We also believe the various key human rights instruments that are particularly relevant to the right to food and nutritional health need to be explicitly recalled, this because of the high number of Member States that have ratified them and thus are bound by their previous commitments which will be important in the final negotiations.
- We appreciate that improving food systems is highlighted as playing a key role to improving food and nutrition security. Food systems is an important concept but has different meanings for different people and interests. In this context account must also be taken of how different food systems and changes in these affect different groups’ very livelihoods, which will determine the way households access food or resources for food. It is important that ICN2 adopts a strong stance on what food systems are expected to deliver; in this context we refer as inspiration to the very last report to the Human Rights Council by the UN Special Rapporteur on the right to food, professor Olivier De Schutter: “The transformative potential of the right to food” where he deals both with these expectations for, i.a., poverty reduction, and looks at the way forward in terms of reshaping local food systems, deploying national strategies and shaping an enabling international environment. (U.N.Doc.A/HR/C/25)

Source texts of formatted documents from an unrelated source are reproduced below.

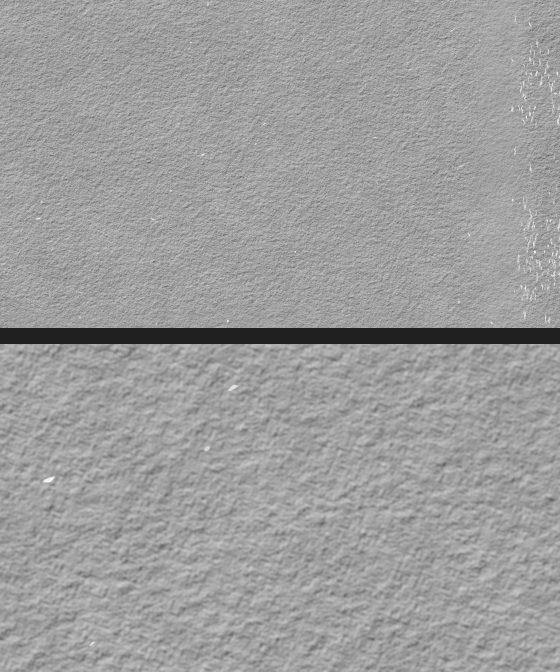
Top, the full canvas; bottom, a detail of the centre.
This texture is drawn by a Shadertoy shader. Its source:

```glsl
// Grey embossed paper grain with sparse pale flecks and a scuffed right edge.

const float BASE_GREY = 0.626;
const float FLECK_GREY = 0.97;
const float RELIEF = 0.235;           // strength of the embossing
const float PIT_SKEW = 0.25;          // deepens shadows, softens highlights
const float MOTTLE = 0.034;           // broad uneven toning
const vec2 LIGHT_STEP = vec2(-0.0006, 0.0012);
const vec2 GRAIN_STRETCH = vec2(0.9, 1.0);
const float GRAIN_FREQ = 98.0;        // coarse grains per canvas height
const float GRAIN_FALLOFF = 0.7;      // weight of each finer octave
const vec2 SCUFF_CELL = vec2(0.014, 0.036);
const vec2 SCUFF_SIZE = vec2(0.0025, 0.010);
const float SCUFF_CHANCE = 0.62;
const vec2 SPECK_CELL = vec2(0.085);
const vec2 SPECK_SIZE = vec2(0.0022, 0.0065);
const float SPECK_CHANCE = 0.15;

float hash(vec2 p) {
    vec3 q = fract(vec3(p.xyx) * 0.1031);
    q += dot(q, q.yzx + 33.33);
    return fract((q.x + q.y) * q.z);
}

float noise(vec2 p) {
    vec2 cell = floor(p), f = fract(p);
    f = f * f * (3.0 - 2.0 * f);
    float low = mix(hash(cell), hash(cell + vec2(1, 0)), f.x);
    float high = mix(hash(cell + vec2(0, 1)), hash(cell + vec2(1, 1)), f.x);
    return mix(low, high, f.y);
}

mat2 rotate(float angle) {
    float c = cos(angle), s = sin(angle);
    return mat2(c, s, -s, c);
}

// Paper height: three turned octaves of grain
float paperHeight(vec2 p) {
    p *= GRAIN_STRETCH * GRAIN_FREQ;
    float height = 0.0, amplitude = 1.0;
    for (int i = 0; i < 3; i++) {
        p = rotate(0.65) * p + 17.3;
        height += amplitude * noise(p);
        p *= 1.87;
        amplitude *= GRAIN_FALLOFF;
    }
    return height;
}

// One ragged, tapered fleck per grid cell, kept with the given chance
float fleck(vec2 p, vec2 cellSize, vec2 halfSize, float chance, float tilt, float seed) {
    vec2 id = floor(p / cellSize) + seed;
    float keep = step(hash(id + 3.7), chance);
    vec2 jitter = vec2(hash(id + 11.1), hash(id + 23.9)) - 0.5;
    vec2 room = max(cellSize - 2.0 * halfSize, 0.0);
    vec2 q = (fract(p / cellSize) - 0.5) * cellSize - jitter * room;
    q = rotate(tilt * (hash(id + 41.3) - 0.5)) * q;
    q.x += 0.005 * (noise(p * 150.0) - 0.5);
    vec2 size = halfSize * mix(vec2(0.6, 0.25), vec2(1.0), vec2(hash(id + 63.1), hash(id + 57.7)));
    float d = (length(q / size) - 1.0) * size.x;
    float blur = 0.7 / iResolution.y;
    float strength = mix(0.35, 1.0, hash(id + 71.9));
    return keep * strength * (1.0 - smoothstep(-blur, blur, d));
}

// Where the right edge is scuffed: two broken clumps down a narrow strip
float scuffZone(vec2 uv) {
    float upper = 1.0 - smoothstep(0.07, 0.17, abs(uv.y - 0.74));
    float lower = 1.0 - smoothstep(0.12, 0.24, abs(uv.y - 0.27));
    float patches = smoothstep(0.25, 0.75, noise(uv * vec2(40.0, 18.0)));
    return smoothstep(0.905, 0.95, uv.x) * max(0.12, max(upper, lower)) * patches;
}

void mainImage(out vec4 fragColor, in vec2 fragCoord) {
    vec2 uv = fragCoord / iResolution.xy;
    vec2 p = fragCoord / iResolution.y;
    float aspect = iResolution.x / iResolution.y;

    // Flattened band before the edge, and a softer lower margin
    float band = smoothstep(0.81, 0.88, uv.x) * (1.0 - smoothstep(0.91, 0.96, uv.x));
    float margin = 1.0 - smoothstep(0.02, 0.09, uv.y);
    float flatness = max(band * 0.3, margin * 0.2);

    // Embossed grain lit from the upper left
    float slope = paperHeight(p - LIGHT_STEP) - paperHeight(p + LIGHT_STEP);
    slope -= PIT_SKEW * slope * slope;
    float grey = BASE_GREY + RELIEF * slope * (1.0 - flatness);

    // Broad toning
    grey += MOTTLE * (0.7 * noise(p * 6.0) + noise(p * 24.0 + 9.0) - 0.85);
    grey += 0.014 * band - 0.012 * smoothstep(0.93, 0.97, uv.x);

    // Sparse specks over the sheet
    float pale = fleck(p, SPECK_CELL, SPECK_SIZE, SPECK_CHANCE, 4.0, 5.0);

    // Overlapping layers of upright scuffs
    for (int i = 0; i < 3; i++) {
        float layer = float(i);
        vec2 q = p + layer * vec2(0.0047, 0.0153);
        vec2 center = (floor(q / SCUFF_CELL) + 0.5) * SCUFF_CELL;
        float chance = SCUFF_CHANCE * scuffZone(center / vec2(aspect, 1.0));
        pale = max(pale, fleck(q, SCUFF_CELL, SCUFF_SIZE, chance, 0.35, 90.0 + 37.0 * layer));
    }

    grey = mix(grey, FLECK_GREY, pale);
    fragColor = vec4(vec3(clamp(grey, 0.0, 1.0)), 1.0);
}
```
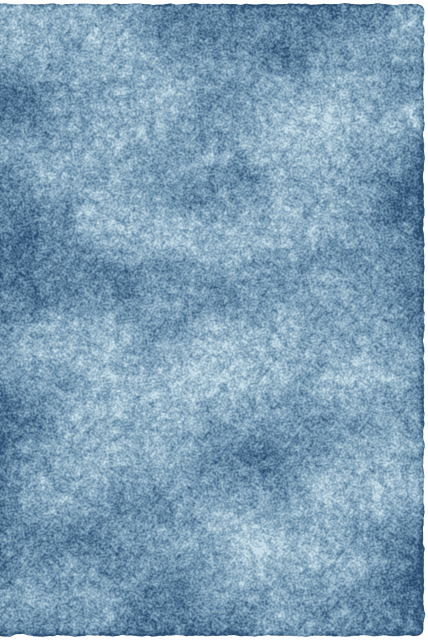
A Shadertoy shader for this texture:

```glsl
// A sheet of mottled blue paper with a worn, slightly torn border on white.
// Broad gradient-noise clouds, puffy clumps and fine grain add up to one tone,
// which a three-stop blue ramp turns into colour; a rounded box cuts the sheet.

vec2 gradientAt(vec2 cell) {
    vec3 h = fract(vec3(cell.xyx) * vec3(0.1031, 0.1030, 0.0973));
    h += dot(h, h.yzx + 33.33);
    float angle = 6.2832 * fract((h.x + h.y) * h.z);
    return vec2(cos(angle), sin(angle));
}

float gradientNoise(vec2 p) {
    vec2 i = floor(p), f = fract(p);
    vec2 u = f * f * f * (f * (f * 6.0 - 15.0) + 10.0);
    vec2 e = vec2(0.0, 1.0);
    float low  = mix(dot(gradientAt(i), f), dot(gradientAt(i + e.yx), f - e.yx), u.x);
    float high = mix(dot(gradientAt(i + e.xy), f - e.xy), dot(gradientAt(i + 1.0), f - 1.0), u.x);
    return mix(low, high, u.y);
}

// Each octave is rotated to hide the lattice.
const mat2 TURN = mat2(0.8, 0.6, -0.6, 0.8);

float fbm(vec2 p, int octaves, float gain) {
    float sum = 0.0, amp = 1.0;
    for (int i = 0; i < octaves; i++) {
        sum += amp * gradientNoise(p);
        p = TURN * p * 2.03 + 17.3;
        amp *= gain;
    }
    return sum;
}

// Folded noise: rounded pale clumps parted by thin dark creases.
float puffs(vec2 p) {
    float sum = 0.0, amp = 1.0;
    for (int i = 0; i < 3; i++) {
        sum += amp * (abs(gradientNoise(p)) - 0.16);
        p = TURN * p * 1.9 + 9.1;
        amp *= 0.8;
    }
    return sum;
}

// Positive inside the sheet; the left side runs off the canvas.
float sheetDepth(vec2 p, float width) {
    vec2 lo = vec2(-0.1, 0.0065), hi = vec2(width - 0.0065, 0.9935);
    vec2 q = abs(p - 0.5 * (lo + hi)) - 0.5 * (hi - lo) + 0.012;
    float depth = 0.012 - length(max(q, 0.0)) - min(max(q.x, q.y), 0.0);
    float nicks = smoothstep(0.3, 0.55, gradientNoise(p * 17.0 + 4.0));
    return depth + 0.0025 * fbm(p * 38.0, 3, 0.6) - 0.003 * nicks;
}

vec3 blueRamp(float tone) {
    vec3 deep = vec3(0.17, 0.31, 0.45);
    vec3 middle = vec3(0.45, 0.595, 0.70);
    vec3 pale = vec3(0.78, 0.87, 0.91);
    vec3 c = mix(deep, middle, clamp((tone - 0.17) / 0.28, 0.0, 1.0));
    return mix(c, pale, clamp((tone - 0.45) / 0.33, 0.0, 1.0));
}

void mainImage(out vec4 fragColor, in vec2 fragCoord) {
    vec2 p = fragCoord / iResolution.y;
    float width = iResolution.x / iResolution.y;
    float pixel = 1.0 / iResolution.y;

    // Soft clouds, a little wider than tall
    vec2 warp = 0.03 * vec2(fbm(p * 9.0, 2, 0.5), fbm(p * 9.0 + 31.0, 2, 0.5));
    float clouds = fbm((p + warp) * vec2(4.2, 5.2) + vec2(2.7, 8.4), 5, 0.55);
    float tone = 0.495 + 0.30 * clouds;

    // Clumps show most in the light areas; grain covers everything
    tone += (0.21 + 0.15 * clouds) * puffs(p * 38.0);
    tone += 0.11 * fbm(p * 62.0 + 5.0, 2, 0.8);
    tone += 0.23 * gradientNoise(TURN * p * 265.0);
    tone += 0.10 * gradientNoise(p * 150.0 + 60.0);

    // Worn border: broad shade, then a thin broken dark rim
    float depth = sheetDepth(p, width);
    float inside = max(depth, 0.0);
    tone -= 0.11 * exp(-min(inside, p.x + 0.01) / 0.045);
    float rimStrength = 0.22 + 0.25 * gradientNoise(p * 45.0 + 12.0);
    tone -= rimStrength * exp(-inside / 0.0035);

    float cover = smoothstep(-0.7 * pixel, 0.7 * pixel, depth);
    fragColor = vec4(mix(vec3(0.995), blueRamp(tone), cover), 1.0);
}
```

- However, we also agree with many other commentators that the document fails to take adequately into account the many other important underlying and basic factors determining nutritional problems. Key underlying challenges include intra-household distribution and infant and young child care and feeding practices which should be reflected in the document; furthermore the need to underline women’s many, often competing, productive and reproductive roles - as food producers and processors, and in bearing, breastfeeding and taking care of their children, and at the same time often being discriminated and economically marginalized in many societies.
- Important basic causes include gender inequality, inadequate access to education and other resources, misuse of resources and corruption, and, as has unfortunately been repeatedly shown in the past and increasingly during the last years – internal conflict, where food even has been used as weapon which is completely unacceptable and a severe breach of the human right to adequate food.
- The key term “malnutrition” is not used consistently throughout the draft. Consider revising with clear use of the terms undernutrition and malnutrition (as referring to both under- and over-).